It wasn't so long ago that the District was not only the center of the Washington area; it also was its most populous political jurisdiction.

As recently as the 1950 census, the District's 802,178 residents constituted 54.8 percent -- a shade more than half -- of the region's 1,464,089 population. That, for what it's worth, was the Washington area that I began covering in the 1950s, when commuter traffic congestion gave birth to the idea of building Metro.

A reporter colleague, Lawrence Feinberg, reported the other day on how much change has occurred in the intervening years. According to the Census Bureau, two suburban jurisdictions -- Maryland's Prince George's County and Virginia's Fairfax County -- have surpassed the District's population. A third jurisdiction, Montgomery County, is edging close. The District's share is a shade over 15 percent of an officially defined regional total of nearly 3.4 million.

Here are the Census Bureau's estimated 1983 figures: Prince George's County, 674,400; Fairfax County, 649,000; the District, 623,000; and Montgomery County, 603,900.
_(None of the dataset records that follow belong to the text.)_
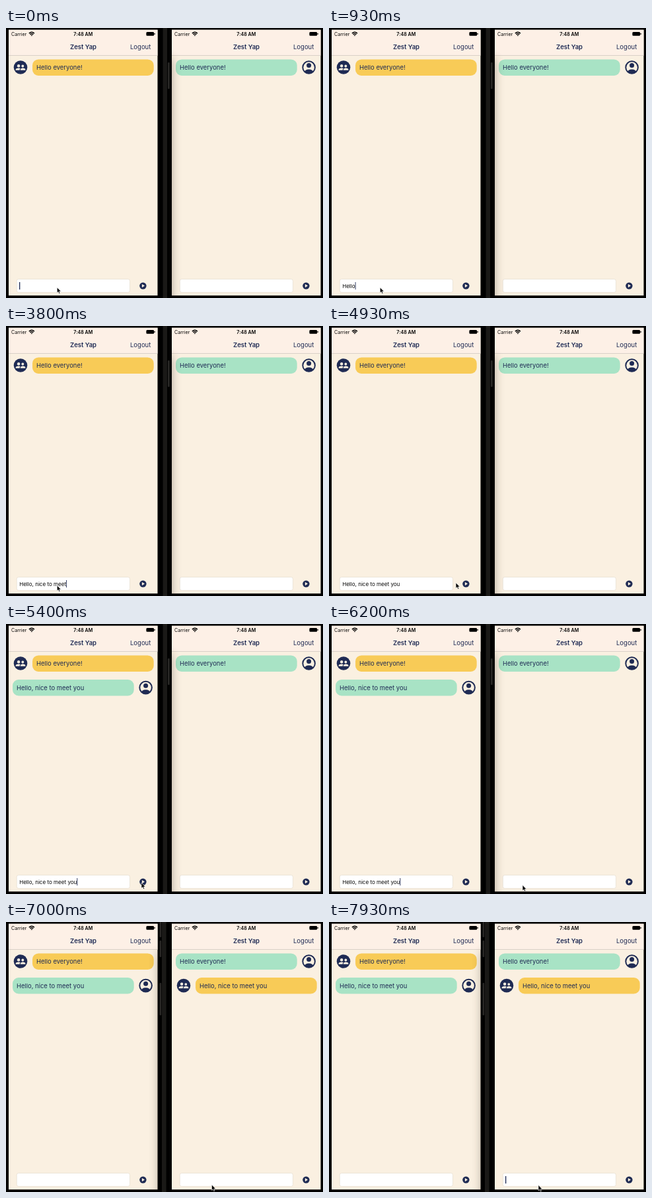
An HTML page for the animation above (8 s loop, 480 px wide and 408 px high).

```html
<!DOCTYPE html>
<html lang="en">
<head>
<meta charset="utf-8">
<title>Two phones chatting</title>
<style>
  html, body { margin: 0; width: 100%; height: 100%; overflow: hidden; background: #000; }
  svg { display: block; font-family: Inter, Roboto, sans-serif; }
  text { white-space: pre; }
  .navy { fill: #1f2b54; }
  .cream { fill: #faf0e1; }
  .status { font-size: 7.1px; }
  .bar { font-size: 9.5px; }
  .bold { font-weight: 600; text-anchor: middle; }
  .bubble { font-size: 9.45px; }
  .input { font-size: 8.05px; fill: #0a0a0a; }
</style>
</head>
<body>
<svg width="480" height="408" viewBox="0 0 480 408">
  <defs>
    <filter id="soft" x="-150%" y="-20%" width="400%" height="140%"><feGaussianBlur stdDeviation="7.5"/></filter>
    <clipPath id="screen"><rect x="4" y="2.5" width="225.7" height="402"/></clipPath>
    <clipPath id="disc"><circle r="9.3"/></clipPath>

    <g id="other">
      <circle class="navy" r="10.3"/>
      <g class="cream">
        <circle cx="-2.9" cy="-2.3" r="2.2"/>
        <circle cx="3.3" cy="-2" r="1.9"/>
        <path d="M-7.4 4.2 V3.2 C-7.4 1.6 -4.6 .9 -2.9 .9 C-1.9 .9 -.9 1.1 -.1 1.5 C-1 2.2 -1.3 3 -1.3 4.2 Z"/>
        <path d="M-.3 4.2 C-.3 1.9 1.6 1 3.3 1 C5 1 7.4 1.7 7.4 3.3 V4.2 Z"/>
      </g>
    </g>
    <g id="me">
      <circle r="9.3" fill="#faf0e1" stroke="#1f2b54" stroke-width="2"/>
      <circle class="navy" cy="-2.9" r="3.5"/>
      <ellipse class="navy" cy="8.2" rx="7.2" ry="5.1" clip-path="url(#disc)"/>
    </g>

    <g id="chrome">
      <rect class="cream" x="4" y="2.5" width="225.7" height="402"/>
      <rect x="4" y="2.5" width="225.7" height="39" fill="#fdf0e6"/>
      <rect x="4" y="41" width="225.7" height=".8" fill="#d3cac2"/>
      <text class="status" x="8" y="11.6">Carrier</text>
      <g fill="none" stroke="#000" stroke-width="1.5">
        <path d="M34.9 8.1 Q38.9 4.4 42.9 8.1"/>
        <path d="M36.5 9.9 Q38.9 7.7 41.3 9.9"/>
      </g>
      <path d="M37.5 10.9 Q38.9 9.9 40.3 10.9 L38.9 12.3 Z"/>
      <text class="status bold" x="116.8" y="11.6">7:48 AM</text>
      <rect x="212.4" y="5.9" width="11.8" height="5.8" rx="1.5"/>
      <rect x="224.6" y="7.7" width="1" height="2.2" rx=".5"/>
      <text class="bar bold navy" x="117" y="31.8">Zest Yap</text>
      <text class="bar navy" x="188" y="31.8">Logout</text>
      <rect x="16.2" y="379.4" width="171.3" height="20.2" rx="3" fill="#fff" stroke="#e6ddce" stroke-width=".7"/>
      <circle class="navy" cx="207.4" cy="389.6" r="5.2"/>
      <path class="cream" d="M205.9 387 L210 389.6 L205.9 392.2 Z"/>
    </g>
  </defs>

  <rect width="480" height="408"/>

  <g id="left" clip-path="url(#screen)">
    <use href="#chrome"/>
    <rect id="mark" y="384" height="11.4" fill="#cdd1d8"/>
    <text id="typed" class="input" x="20.2" y="392.5"></text>
    <rect id="caretL" y="384" height="11.2" class="navy"/>
    <rect id="shadeL" x="232" y="46" width="30" height="400" fill="#352a20" filter="url(#soft)"/>
  </g>

  <g transform="translate(247)">
    <g id="right" clip-path="url(#screen)">
      <use href="#chrome"/>
      <rect id="caretR" x="20" y="384" width="1.3" height="11.2" class="navy"/>
      <rect id="shadeR" x="-26" y="46" width="29" height="400" fill="#352a20" filter="url(#soft)"/>
    </g>
  </g>

  <g id="frameL">
    <rect x="237.6" width="6.4" height="408" fill="#1a1917"/>
    <rect x="245" y="52" width="2.6" height="40" rx="1" fill="#292826"/>
  </g>
  <g id="frameR">
    <rect x="236" width="6.6" height="408" fill="#1a1917"/>
    <g fill="#292826">
      <rect x="232.6" y="0" width="2.6" height="23" rx="1"/>
      <rect x="232.6" y="28" width="2.6" height="25" rx="1"/>
      <rect x="232.6" y="92" width="2.6" height="49" rx="1"/>
    </g>
  </g>

  <path id="pointer" d="M0 0 V8.3 L1.9 6.6 L3.2 9.6 L4.6 9 L3.4 6.1 H6 Z" stroke="#fff" stroke-width=".6"/>
</svg>

<script>
const LOOP = 8000;
const SEND = 5330, RECEIVE = 6470;
const MESSAGE = "Hello, nice to meet you";

// moment each character of the message is typed
const keys = [530, 670, 730, 800, 930, 1730, 1800, 2070, 2200, 2530, 2730, 2800,
  2870, 3000, 3070, 3270, 3400, 3530, 3800, 3870, 4130, 4200, 4270];
const blinks = [70, 1470, 4730, 5730, 6730, 7730];
// time, x, y
const path = [[0, 77.3, 392], [4690, 77.3, 392], [4930, 192, 388], [5080, 205, 391],
  [5790, 205, 391], [6200, 293, 394.6], [6530, 306.5, 396.6], [6700, 306.5, 396.6],
  [7330, 317, 397.6], [LOOP, 317, 397.6]];

const $ = id => document.getElementById(id);
const clamp = v => Math.max(0, Math.min(1, v));
const show = (el, on) => el.setAttribute("opacity", +on);

function addMessage(side, who, row, text) {
  const mine = who === "me", x = mine ? 10 : 40, y = 47.4 + row * 36.6;
  const g = document.createElementNS("http://www.w3.org/2000/svg", "g");
  g.innerHTML = `<rect x="${x}" y="${y}" width="183.7" height="24.5" rx="9" fill="${mine ? "#a8e3c5" : "#f8cb57"}"/>
    <text class="bubble navy" x="${x + 6}" y="${y + 15.7}">${text}</text>
    <use href="#${who}" x="${mine ? 211.6 : 22}" y="${y + 12.1}"/>`;
  const screen = $(side);
  screen.insertBefore(g, screen.lastElementChild);
  return g;
}

addMessage("left", "other", 0, "Hello everyone!");
addMessage("right", "me", 0, "Hello everyone!");
const sent = addMessage("left", "me", 1, MESSAGE);
const received = addMessage("right", "other", 1, MESSAGE);

function caretAlpha(t, lastKey) {
  const start = blinks.filter(b => b <= t).pop();
  if (start === undefined || lastKey > start) return 1;
  const d = t - start;
  return clamp(Math.max(1 - d / 170, (d - 330) / 120));
}

function pointerAt(t) {
  const i = path.findIndex(p => p[0] > t);
  const [t0, x0, y0] = path[i - 1], [t1, x1, y1] = path[i];
  const k = (t - t0) / (t1 - t0);
  return [x0 + (x1 - x0) * k, y0 + (y1 - y0) * k];
}

function render(t) {
  const count = keys.filter(k => k <= t).length;
  const text = t < RECEIVE ? MESSAGE.slice(0, count) : "";
  const typed = $("typed");
  typed.textContent = text;
  const end = 20.2 + (text ? typed.getComputedTextLength() : 0);

  const caret = $("caretL");
  caret.setAttribute("x", text ? end : 20);
  caret.setAttribute("width", text ? 0.9 : 1.3);
  show(caret, caretAlpha(t, count ? keys[count - 1] : -1));
  show($("caretR"), t >= 7600);

  const marked = t >= 2400 && t < 2530;
  const mark = $("mark");
  mark.setAttribute("x", 43.2);
  mark.setAttribute("width", marked ? Math.max(0, end - 43.2) : 0);

  show(sent, t >= SEND);
  show(received, t >= RECEIVE);

  // the window in front casts its shadow on the other one
  const swapped = t >= RECEIVE;
  show($("frameL"), !swapped);
  show($("frameR"), swapped);
  $("shadeR").setAttribute("opacity", swapped ? 0 : 0.42);
  $("shadeL").setAttribute("opacity", 0.42 * clamp((t - RECEIVE + 30) / 160));

  $("pointer").setAttribute("transform", `translate(${pointerAt(t)})`);
}

const begin = performance.now();
function tick() {
  render((performance.now() - begin) % LOOP);
  requestAnimationFrame(tick);
}
tick();
</script>
</body>
</html>
```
The District's 802,179 population in 1950 was its official peak. At the turn of the century, in 1900, it was 278,718. Its biggest growth period was in the New Deal decade of the 1930s; it grew by 176,222 people in a decade to 663,091 in 1940, finally topping San Francisco on the list of the nation's big cities.

It's fascinating to look back, too, on suburban population trends. Before intensive suburbanization -- that is, up until the 1920s -- Fairfax County's rural population exceeded Arlington County's suburban population. Beyond that, in 1910, incredible as it seems today, Loudoun County had more people (21,167) than Fairfax County (20,536). Arlington had a scant 10,231.

By comparison: 1983 census estimates show Fairfax with 649,000; Arlington with 152,300, and Loudoun with 61,300.

Across the Potomac, Montgomery County held a razor-thin edge over Prince George's in the 1900 census (Montgomery, 30,451; Prince George's, 29,989) but better trolley service and highway connections, along with lower-cost housing, soon caused the numbers to be reversed. But a lot of social and transportation factors have narrowed the gap, as indicated above.